The emphasis on accurate, exact and literal translation of the Latin is meant to ensure doctrinal fidelity. However our liturgical rites are not academic reference books. Liturgy is the prayer of the people of God. For a liturgical translation, a primary criterion is to find the language which springs spontaneously from the heart to the lips, giving a voice to praying people and lifting the spirit to God in worship. The text is to be proclaimed and heard, sung and prayed by real communities.

By definition, a vernacular is the language in use in a particular place. A living language is constantly evolving (inclusive language is just one example of this). While it is useful to have a stable universal language such as Latin as the basis of the Roman Rite and the touchstone of authentic liturgy, the vernacular functions differently. Translation is a delicate art. Each Latin word cannot just pass over into a corresponding vernacular word. A translation cannot preserve the same variety of terms as the Latin, with the same denotation and connotation, and the same literary and rhetorical features. Different languages do not correspond in this way.

We have also had to learn how to pray in the vernacular. Thirty years ago, it was thought that we would have to keep the language simple and direct if it was to be understood in the hearing. We who speak English have learned through our experience of vernacular worship that greater complexity and richness is both possible and desirable. ICEL liturgical translations have developed and changed accordingly.

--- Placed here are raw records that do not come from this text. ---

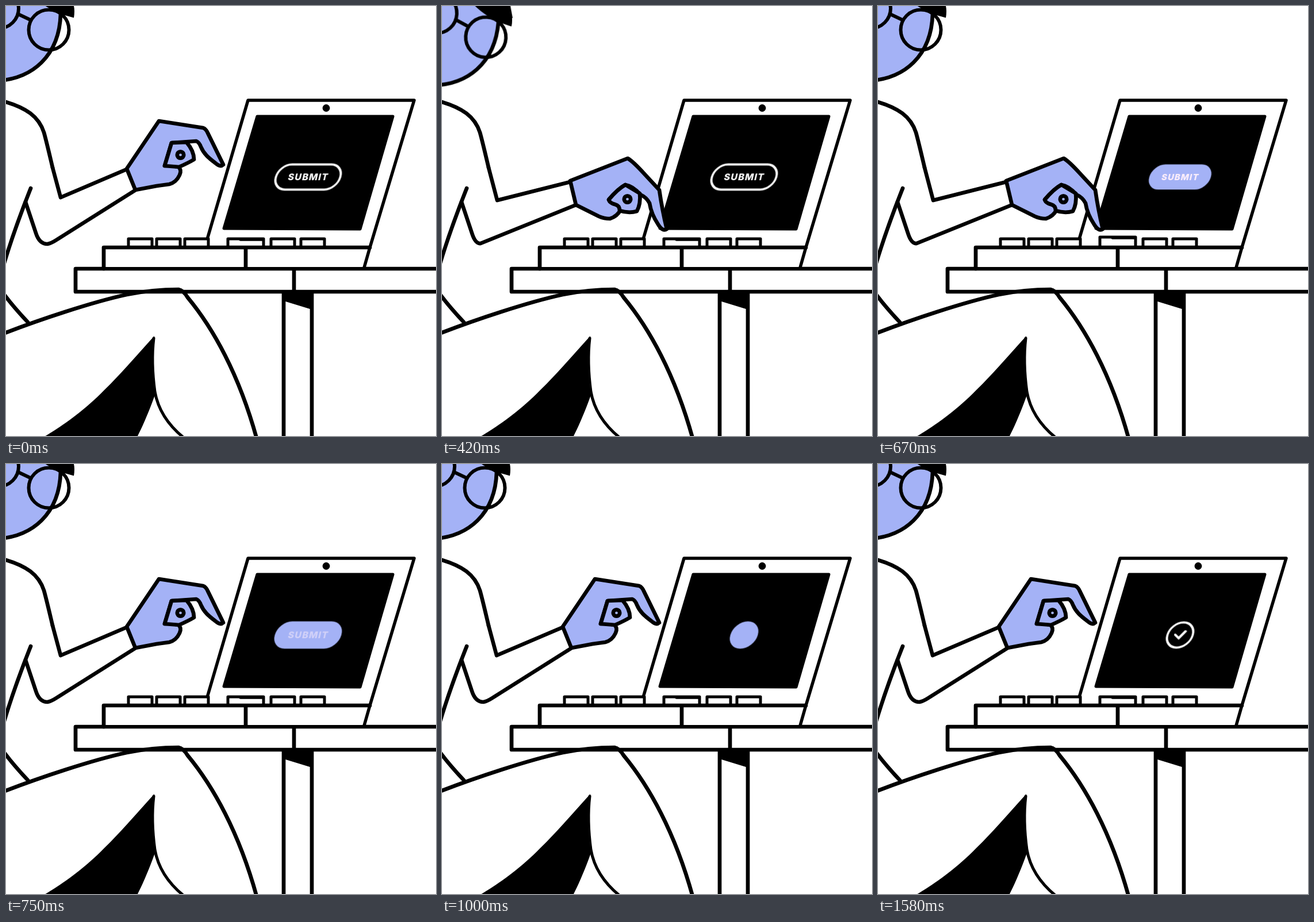
An HTML page for the animation above (2.51 s loop, 748x748 px).

```html
<!DOCTYPE html>
<html lang="en">
<head>
<meta charset="utf-8">
<title>Submit</title>
<style>
  html, body { margin: 0; width: 100%; height: 100%; overflow: hidden; background: #fff; }
  svg { display: block; width: 100%; height: 100%; }
  svg { --blue: #a4b2f6; --ink: #000; fill: none; stroke: var(--ink); stroke-width: 6.7; stroke-linecap: round; stroke-linejoin: round; }
  .skin { fill: var(--blue); }
  .paper { fill: #fff; }
  .solid { fill: var(--ink); stroke: none; }
  .keys { stroke-width: 5; }
  .ring { fill: var(--blue); }
  text { font: 800 16px Inter, "Open Sans", sans-serif; letter-spacing: 1.2px; text-anchor: middle; fill: #fff; stroke: none; }

  /* Every drawing is held, so all changes are hard steps. */
  .anim { animation: 2510ms step-end infinite; }
  .head { animation-name: nod; }
  .rest { animation-name: rest; }
  .lift { animation-name: lift; }
  .hover { animation-name: hover; }
  .press { animation-name: press; }
  .space { animation-name: space; }
  .button { animation-name: pop; }
  .pill { animation-name: pill; }
  .label { animation-name: label; }
  .tick { animation-name: tick; stroke: #fff; stroke-width: 4; stroke-dasharray: 1 2; }

  @keyframes nod {
    0%, 26.693% { transform: none; }
    16.733% { transform: translate(4px, 9px) rotate(3deg); }
  }
  @keyframes rest {
    0%, 29.88%, 36.653%, 100% { opacity: 1; }
    13.147%, 33.068% { opacity: 0; }
  }
  @keyframes lift {
    0%, 16.733%, 36.653%, 100% { opacity: 0; }
    13.147%, 33.068% { opacity: 1; }
  }
  @keyframes hover {
    0%, 19.92%, 29.88%, 100% { opacity: 0; }
    16.733%, 26.693% { opacity: 1; }
  }
  @keyframes press {
    0%, 26.693%, 100% { opacity: 0; }
    19.92% { opacity: 1; }
  }
  @keyframes space {
    0%, 29.88%, 100% { transform: none; }
    19.92% { transform: translateY(6px); }
    26.693% { transform: translateY(-3px); }
  }
  @keyframes pop {
    0%, 29.88%, 100% { transform: none; }
    26.693% { transform: scale(.925); }
  }
  @keyframes pill {
    0% { x: -56px; width: 112px; fill: #000; stroke: #fff; }
    23.108% { x: -56px; width: 112px; fill: #a4b2f6; stroke: #a4b2f6; }
    36.653% { x: -38px; width: 76px; fill: #a4b2f6; stroke: #a4b2f6; }
    39.841% { x: -22px; width: 44px; fill: #a4b2f6; stroke: #a4b2f6; }
    43.028%, 100% { x: -22px; width: 44px; fill: #000; stroke: #fff; }
  }
  @keyframes label {
    0% { opacity: 1; fill: #fff; }
    23.108% { opacity: 1; fill: #fff0fb; }
    29.88% { opacity: .5; fill: #fff0fb; }
    33.068%, 100% { opacity: 0; fill: #fff0fb; }
  }
  @keyframes tick {
    0% { opacity: 0; stroke-dashoffset: .7; }
    56.574% { opacity: 1; stroke-dashoffset: .7; }
    59.761% { opacity: 1; stroke-dashoffset: .35; }
    62.948%, 100% { opacity: 1; stroke-dashoffset: 0; }
  }
</style>
</head>
<body>
<svg viewBox="0 0 748 748">
  <filter id="rough" filterUnits="userSpaceOnUse" x="0" y="0" width="748" height="748" color-interpolation-filters="sRGB">
    <feTurbulence type="fractalNoise" baseFrequency=".18" numOctaves="1" seed="4"/>
    <feDisplacementMap in="SourceGraphic" scale="1.4" xChannelSelector="R" yChannelSelector="G"/>
  </filter>

  <g class="anim head">
    <path class="skin" stroke="none" d="M95 14C94 50 82 78 62 98C45 115 22 127 -12 130V-30H95Z"/>
    <path d="M95 14C94 50 82 78 62 98C45 115 22 127 -12 130"/>
    <g stroke-width="6">
      <circle cx="74.5" cy="41.5" r="35"/>
      <circle cx="-13" cy="4" r="35"/>
      <path d="M21 14L40 23"/>
    </g>
    <path class="solid" d="M40 -25C52 -10 72 4 95 14L118 20.500Q120 8 118 0L112 -25Z"/>
  </g>

  <!-- body and legs -->
  <path d="M43 317C30 350 14 390 -3 447M-3 502C12 522 22 533 38 550"/>
  <path d="M-5 570C60 545 150 515 210 502C240 496 270 493 300 493Q309 495 316 507C360 560 405 640 436 752"/>
  <path class="solid" d="M258 574C254 610 256 640 261 671C254 692 240 727 228 750H65C100 730 140 700 171 668C200 640 225 610 258 574Z"/>
  <path stroke-width="5" d="M257 578C253 612 255 642 259 671C265 705 285 731 308 750"/>

  <!-- desk and laptop -->
  <g filter="url(#rough)">
    <path d="M755 457H121V497H755M501 457V497M483 497V755M532 497V755"/>
    <path class="solid" d="M483 497H532V528L483 513Z"/>
    <path class="paper" stroke-width="5.500" d="M349 409L421 164H710L633 420"/>
    <path fill="#000" stroke-width="5" d="M437 192H673L616 388L379 387Z"/>
    <circle class="solid" cx="557" cy="177.500" r="6.400"/>
    <g class="paper keys">
      <path d="M213 419V405H254V419M262 419V405H303V419M311 419V405H352V419M461 419V405H502V419M513 419V405H554V419"/>
      <g class="anim space">
        <path d="M386 432V405H448V432"/>
        <path d="M408 406H446" stroke-width="5.500"/>
      </g>
    </g>
    <path class="paper" stroke="none" d="M170 420H633L623 454H170Z"/>
    <path d="M170 457V420H633M417 420V456"/>
    <path stroke-width="5.500" d="M633 420L623 455"/>
  </g>

  <g transform="translate(525.500 297.500)">
    <g class="anim button">
      <rect class="anim pill" transform="skewX(-16)" x="-56" y="-21.800" width="112" height="43.600" rx="21.800" stroke-width="3.800"/>
      <text class="anim label" transform="skewX(-13)" x=".6" y="6">SUBMIT</text>
    </g>
    <path class="anim tick" pathLength="1" d="M-8.500 -.5L-2.500 5.500L9.500 -6.500"/>
  </g>

  <!-- arm poses -->
  <path d="M-3 166C35 177 57 192 66 220C71 238 76 260 81 281"/>

  <g class="anim rest">
    <path d="M81 281L95 333L210 284M34 341L52 395Q58 414 72 414Q78 413 86 408L224 321"/>
    <path class="skin" d="M210 283L266 200L343 212Q348 214 351 221L378 276Q373 281 364 273C352 264 344 257 339 245Q336 237 331 235L288 238L276 278Q290 277 300 280Q306 285 302 294Q296 307 284 310L262 313L225 320Z"/>
    <path class="skin" d="M288 238L314 237Q327 252 327 267Q317 273 301 280L276 278Z"/>
    <circle class="ring" cx="303.500" cy="259" r="5.700"/>
  </g>

  <g class="anim lift" opacity="0">
    <path d="M81 281L95 333L208 286M34 341L52 395Q58 414 72 414Q78 413 86 408L226 320"/>
    <path class="skin" d="M206 285L256 195L334 202Q339 204 342 210L375 261Q369 264 356 257Q341 250 333 236Q330 225 324 223L281 230L272 272Q287 269 299 275Q303 283 299 292Q293 301 280 304L254 309L226 320Z"/>
    <path class="skin" d="M281 230L310 227Q325 243 325 257Q315 267 298 273L272 272Z"/>
    <circle class="ring" cx="298.500" cy="250" r="5.700"/>
  </g>

  <g class="anim hover" opacity="0">
    <path d="M81 281L96 338L223 306M34 341L52 395Q58 414 67 413L233 346"/>
    <path class="skin" d="M223 304L323 265Q332 270 352 292L378 320Q383 355 391 388Q384 393 376 380Q364 362 361 343Q356 333 345 328Q332 313 319 311Q306 318 290 337Q293 343 301 345Q310 348 311 354Q305 366 292 370Q282 370 273 366L233 346Z"/>
    <path class="skin" d="M319 311L344 326Q346 344 339 357Q325 361 309 356Q309 347 301 345Q292 343 290 337Q306 318 319 311Z"/>
    <circle class="ring" cx="322.500" cy="336" r="5.700"/>
  </g>

  <g class="anim press" opacity="0">
    <path d="M81 281C88 305 94 330 101 353L233 340M34 341L62 423L238 380"/>
    <path class="skin" d="M233 340L270 334Q310 329 338 334Q362 344 386 361L405 375C412 390 422 401 434 409Q416 413 406 406Q390 387 372 380L350 376Q330 362 316 362L284 371Q284 377 297 382Q312 389 314 397Q305 409 287 405Q262 397 238 381Z"/>
    <path class="skin" d="M316 362L347 374Q352 387 346 402L314 401Q313 389 297 382Q284 377 284 371Z"/>
    <circle class="ring" cx="327.500" cy="379" r="5.700"/>
  </g>
</svg>
</body>
</html>
```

The second issue concerns the responsibility for liturgical translation given to bishops conferences by the Second Vatican Council and the Code of Canon Law. It is hard not to see the events of recent years as a battle for control between the Roman Curia and local bishops conferences. The role of the Holy See in granting its recognitio was described in 1969 as ‘the seal and guarantee of unity and harmony’. The involvement of the Holy See is important because it strengthens and expresses the bond of communion between the bishops of the world. The events of recent years, however, have seen Rome assert its right to determine the structures and procedures for translation into the vernacular, the principles and scope of translation work, and even the very words and expressions to be used in English liturgical books. What is left of the responsibility given to bishops conferences which they have so conscientiously discharged in the decades since the Second Vatican Council?

Fr Tom Elich is director of The Liturgical Commission in Brisbane and coordinator of liturgical studies at St Paul’s Theological College. He was a member of several ICEL committees during the 1990s.